• [The problem]
In the records, each line holding "sort" must be reported.

• [Material for the task]
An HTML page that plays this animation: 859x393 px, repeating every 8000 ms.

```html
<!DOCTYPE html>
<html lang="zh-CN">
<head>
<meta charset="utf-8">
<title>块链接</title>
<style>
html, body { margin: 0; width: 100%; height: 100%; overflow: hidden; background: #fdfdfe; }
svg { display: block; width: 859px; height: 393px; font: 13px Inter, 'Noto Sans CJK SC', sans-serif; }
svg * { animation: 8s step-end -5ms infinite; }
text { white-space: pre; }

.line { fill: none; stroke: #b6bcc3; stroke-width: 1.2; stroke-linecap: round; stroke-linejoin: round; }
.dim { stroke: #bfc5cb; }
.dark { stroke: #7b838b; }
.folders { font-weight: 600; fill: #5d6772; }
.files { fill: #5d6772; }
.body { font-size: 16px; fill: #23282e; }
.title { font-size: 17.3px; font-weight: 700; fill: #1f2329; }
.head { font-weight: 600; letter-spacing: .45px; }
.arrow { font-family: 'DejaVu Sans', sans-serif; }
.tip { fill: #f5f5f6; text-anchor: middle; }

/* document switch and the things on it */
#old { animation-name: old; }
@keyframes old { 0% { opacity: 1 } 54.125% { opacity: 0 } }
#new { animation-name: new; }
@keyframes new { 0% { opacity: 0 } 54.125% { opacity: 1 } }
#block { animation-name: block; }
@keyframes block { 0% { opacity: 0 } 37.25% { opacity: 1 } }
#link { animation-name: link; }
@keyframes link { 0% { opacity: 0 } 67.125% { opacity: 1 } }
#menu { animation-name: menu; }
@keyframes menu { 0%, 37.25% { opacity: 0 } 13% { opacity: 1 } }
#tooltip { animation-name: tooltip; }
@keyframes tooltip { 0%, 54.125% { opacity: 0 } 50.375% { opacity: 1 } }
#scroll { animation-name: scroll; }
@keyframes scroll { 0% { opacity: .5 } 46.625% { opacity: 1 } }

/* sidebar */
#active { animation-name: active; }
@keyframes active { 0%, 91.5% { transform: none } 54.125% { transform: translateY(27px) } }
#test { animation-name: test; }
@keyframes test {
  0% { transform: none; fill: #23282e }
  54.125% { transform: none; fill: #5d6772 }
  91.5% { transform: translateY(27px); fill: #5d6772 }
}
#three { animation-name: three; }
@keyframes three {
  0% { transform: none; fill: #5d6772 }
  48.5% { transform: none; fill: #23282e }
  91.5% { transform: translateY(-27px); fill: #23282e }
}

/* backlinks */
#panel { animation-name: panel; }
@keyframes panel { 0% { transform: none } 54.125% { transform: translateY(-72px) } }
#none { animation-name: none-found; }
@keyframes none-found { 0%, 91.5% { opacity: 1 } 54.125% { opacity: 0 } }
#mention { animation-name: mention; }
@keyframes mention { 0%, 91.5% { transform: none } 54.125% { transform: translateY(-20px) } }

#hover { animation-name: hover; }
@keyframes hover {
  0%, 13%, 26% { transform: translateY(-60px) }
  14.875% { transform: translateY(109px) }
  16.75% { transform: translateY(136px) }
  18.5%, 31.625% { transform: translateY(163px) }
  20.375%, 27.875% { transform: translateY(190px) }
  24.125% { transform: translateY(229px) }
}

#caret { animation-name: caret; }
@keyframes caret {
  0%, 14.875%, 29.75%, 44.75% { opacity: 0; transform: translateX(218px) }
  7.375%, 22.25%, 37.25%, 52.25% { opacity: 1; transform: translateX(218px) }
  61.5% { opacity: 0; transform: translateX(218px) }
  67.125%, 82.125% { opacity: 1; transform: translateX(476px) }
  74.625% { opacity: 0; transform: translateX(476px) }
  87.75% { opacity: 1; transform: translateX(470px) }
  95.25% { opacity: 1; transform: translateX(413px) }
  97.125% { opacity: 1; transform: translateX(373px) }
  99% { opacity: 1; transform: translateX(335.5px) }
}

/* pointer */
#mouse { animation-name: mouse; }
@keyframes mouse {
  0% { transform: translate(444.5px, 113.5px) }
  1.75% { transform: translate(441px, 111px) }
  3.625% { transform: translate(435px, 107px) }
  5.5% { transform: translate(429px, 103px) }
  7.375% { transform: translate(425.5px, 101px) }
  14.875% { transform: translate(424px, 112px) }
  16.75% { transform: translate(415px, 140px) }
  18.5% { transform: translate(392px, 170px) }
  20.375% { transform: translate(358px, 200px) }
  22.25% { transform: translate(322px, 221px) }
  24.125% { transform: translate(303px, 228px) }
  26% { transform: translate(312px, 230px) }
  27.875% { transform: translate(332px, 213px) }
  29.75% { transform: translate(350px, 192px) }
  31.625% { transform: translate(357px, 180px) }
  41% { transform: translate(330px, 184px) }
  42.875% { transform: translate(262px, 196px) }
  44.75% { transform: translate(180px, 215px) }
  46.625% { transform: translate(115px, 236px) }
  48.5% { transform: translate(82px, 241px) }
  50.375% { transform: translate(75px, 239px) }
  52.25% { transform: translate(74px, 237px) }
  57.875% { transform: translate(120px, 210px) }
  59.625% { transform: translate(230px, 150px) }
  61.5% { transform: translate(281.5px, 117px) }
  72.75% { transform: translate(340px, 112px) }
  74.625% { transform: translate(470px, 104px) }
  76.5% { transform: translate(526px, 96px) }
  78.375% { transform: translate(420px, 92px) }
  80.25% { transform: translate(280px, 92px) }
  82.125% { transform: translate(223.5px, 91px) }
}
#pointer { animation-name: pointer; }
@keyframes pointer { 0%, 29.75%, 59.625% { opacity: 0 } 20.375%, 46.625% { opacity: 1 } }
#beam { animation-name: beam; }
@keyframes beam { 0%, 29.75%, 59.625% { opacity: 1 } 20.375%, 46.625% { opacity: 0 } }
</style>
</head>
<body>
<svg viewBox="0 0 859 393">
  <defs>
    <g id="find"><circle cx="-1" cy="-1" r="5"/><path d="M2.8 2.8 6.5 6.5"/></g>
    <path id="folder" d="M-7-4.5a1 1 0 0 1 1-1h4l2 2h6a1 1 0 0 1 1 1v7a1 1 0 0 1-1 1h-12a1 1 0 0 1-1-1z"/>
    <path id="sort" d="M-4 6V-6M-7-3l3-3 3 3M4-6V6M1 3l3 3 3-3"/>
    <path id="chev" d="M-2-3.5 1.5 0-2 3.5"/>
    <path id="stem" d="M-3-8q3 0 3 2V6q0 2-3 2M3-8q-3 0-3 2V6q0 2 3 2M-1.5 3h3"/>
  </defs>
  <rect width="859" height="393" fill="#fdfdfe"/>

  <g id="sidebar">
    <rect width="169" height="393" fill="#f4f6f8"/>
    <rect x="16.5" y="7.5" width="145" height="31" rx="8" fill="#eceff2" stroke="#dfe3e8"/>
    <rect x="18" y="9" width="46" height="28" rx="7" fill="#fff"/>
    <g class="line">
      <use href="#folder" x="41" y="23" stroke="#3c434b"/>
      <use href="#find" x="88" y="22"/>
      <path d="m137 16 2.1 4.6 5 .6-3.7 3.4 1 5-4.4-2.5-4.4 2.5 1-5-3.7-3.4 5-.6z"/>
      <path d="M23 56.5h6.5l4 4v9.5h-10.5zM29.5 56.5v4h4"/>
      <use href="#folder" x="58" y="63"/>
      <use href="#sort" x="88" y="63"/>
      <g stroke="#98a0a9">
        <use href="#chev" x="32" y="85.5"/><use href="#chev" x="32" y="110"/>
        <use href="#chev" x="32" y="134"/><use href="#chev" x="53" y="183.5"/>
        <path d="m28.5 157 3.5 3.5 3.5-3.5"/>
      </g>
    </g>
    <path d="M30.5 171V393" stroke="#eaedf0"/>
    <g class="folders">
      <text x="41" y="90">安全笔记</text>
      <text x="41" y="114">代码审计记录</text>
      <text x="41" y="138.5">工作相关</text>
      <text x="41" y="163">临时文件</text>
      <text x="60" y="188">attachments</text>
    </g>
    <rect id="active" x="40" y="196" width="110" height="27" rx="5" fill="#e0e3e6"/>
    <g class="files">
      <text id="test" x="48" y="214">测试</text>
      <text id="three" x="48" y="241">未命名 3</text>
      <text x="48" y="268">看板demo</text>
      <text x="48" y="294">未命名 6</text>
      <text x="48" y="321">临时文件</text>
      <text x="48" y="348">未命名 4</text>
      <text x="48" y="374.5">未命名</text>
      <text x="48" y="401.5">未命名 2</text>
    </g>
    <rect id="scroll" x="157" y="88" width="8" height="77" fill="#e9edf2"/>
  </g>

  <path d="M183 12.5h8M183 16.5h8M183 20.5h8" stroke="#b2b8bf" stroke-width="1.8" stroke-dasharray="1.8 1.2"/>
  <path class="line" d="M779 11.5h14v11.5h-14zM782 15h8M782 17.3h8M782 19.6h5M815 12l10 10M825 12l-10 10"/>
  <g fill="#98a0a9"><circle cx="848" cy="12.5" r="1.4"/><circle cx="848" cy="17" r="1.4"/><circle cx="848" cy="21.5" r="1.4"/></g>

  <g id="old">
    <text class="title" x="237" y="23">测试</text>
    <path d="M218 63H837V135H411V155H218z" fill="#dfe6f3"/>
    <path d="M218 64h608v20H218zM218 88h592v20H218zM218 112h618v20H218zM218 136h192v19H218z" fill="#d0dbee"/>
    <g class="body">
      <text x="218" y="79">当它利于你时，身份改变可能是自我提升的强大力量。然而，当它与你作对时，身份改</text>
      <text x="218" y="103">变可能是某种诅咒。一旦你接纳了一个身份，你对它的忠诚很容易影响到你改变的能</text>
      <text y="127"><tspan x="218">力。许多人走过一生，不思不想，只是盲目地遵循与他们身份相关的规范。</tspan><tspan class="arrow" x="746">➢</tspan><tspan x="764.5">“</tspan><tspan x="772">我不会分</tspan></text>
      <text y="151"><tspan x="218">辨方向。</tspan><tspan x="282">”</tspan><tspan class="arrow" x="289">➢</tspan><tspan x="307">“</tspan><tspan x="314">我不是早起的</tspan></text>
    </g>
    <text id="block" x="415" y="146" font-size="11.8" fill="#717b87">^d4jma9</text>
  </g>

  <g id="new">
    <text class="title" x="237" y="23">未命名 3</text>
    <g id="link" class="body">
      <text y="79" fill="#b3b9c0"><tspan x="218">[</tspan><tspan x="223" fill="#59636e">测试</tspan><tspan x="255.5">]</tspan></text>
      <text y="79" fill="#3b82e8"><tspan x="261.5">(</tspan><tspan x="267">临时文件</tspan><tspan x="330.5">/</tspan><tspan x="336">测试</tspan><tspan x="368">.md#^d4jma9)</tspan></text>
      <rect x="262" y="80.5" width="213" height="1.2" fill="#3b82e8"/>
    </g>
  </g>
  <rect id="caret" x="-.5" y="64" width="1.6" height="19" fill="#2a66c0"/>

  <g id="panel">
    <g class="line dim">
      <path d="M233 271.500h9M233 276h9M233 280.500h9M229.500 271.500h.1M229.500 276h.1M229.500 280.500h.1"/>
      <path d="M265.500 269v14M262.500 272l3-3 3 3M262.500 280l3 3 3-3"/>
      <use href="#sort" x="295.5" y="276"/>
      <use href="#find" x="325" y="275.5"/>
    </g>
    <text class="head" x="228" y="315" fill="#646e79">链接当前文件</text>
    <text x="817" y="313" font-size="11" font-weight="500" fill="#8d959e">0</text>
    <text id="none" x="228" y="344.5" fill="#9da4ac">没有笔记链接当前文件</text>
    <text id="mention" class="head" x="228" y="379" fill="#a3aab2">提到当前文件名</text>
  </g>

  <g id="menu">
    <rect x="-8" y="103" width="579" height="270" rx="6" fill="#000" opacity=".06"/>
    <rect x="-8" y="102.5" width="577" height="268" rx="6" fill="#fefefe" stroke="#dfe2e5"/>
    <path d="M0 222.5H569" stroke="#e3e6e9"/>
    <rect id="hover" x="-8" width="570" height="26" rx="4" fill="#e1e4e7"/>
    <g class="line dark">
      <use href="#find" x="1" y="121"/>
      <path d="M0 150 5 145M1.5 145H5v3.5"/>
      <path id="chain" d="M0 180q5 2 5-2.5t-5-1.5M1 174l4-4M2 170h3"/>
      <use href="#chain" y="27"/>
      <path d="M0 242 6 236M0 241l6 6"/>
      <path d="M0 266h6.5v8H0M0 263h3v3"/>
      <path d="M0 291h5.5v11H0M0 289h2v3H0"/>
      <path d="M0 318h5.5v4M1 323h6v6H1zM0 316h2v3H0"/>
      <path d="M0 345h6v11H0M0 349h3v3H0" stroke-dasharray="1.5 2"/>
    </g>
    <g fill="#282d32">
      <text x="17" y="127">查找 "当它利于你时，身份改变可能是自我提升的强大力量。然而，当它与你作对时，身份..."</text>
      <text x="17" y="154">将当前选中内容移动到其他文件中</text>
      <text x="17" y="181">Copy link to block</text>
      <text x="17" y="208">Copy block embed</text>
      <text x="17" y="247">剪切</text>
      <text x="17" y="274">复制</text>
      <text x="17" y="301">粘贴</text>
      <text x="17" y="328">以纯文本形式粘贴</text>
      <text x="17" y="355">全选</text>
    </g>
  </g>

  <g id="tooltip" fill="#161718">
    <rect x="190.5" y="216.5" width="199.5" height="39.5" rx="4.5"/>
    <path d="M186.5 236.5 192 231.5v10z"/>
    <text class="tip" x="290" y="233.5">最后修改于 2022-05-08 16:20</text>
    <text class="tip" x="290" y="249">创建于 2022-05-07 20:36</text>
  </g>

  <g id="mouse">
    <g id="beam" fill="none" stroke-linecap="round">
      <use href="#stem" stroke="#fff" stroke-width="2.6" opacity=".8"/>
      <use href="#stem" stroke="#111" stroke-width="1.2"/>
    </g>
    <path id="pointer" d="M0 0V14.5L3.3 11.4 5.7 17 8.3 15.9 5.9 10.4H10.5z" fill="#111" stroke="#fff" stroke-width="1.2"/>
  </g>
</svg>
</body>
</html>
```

• [Answer box]
    <path id="sort" d="M-4 6V-6M-7-3l3-3 3 3M4-6V6M1 3l3 3 3-3"/>
      <use href="#sort" x="88" y="63"/>
      <use href="#sort" x="295.5" y="276"/>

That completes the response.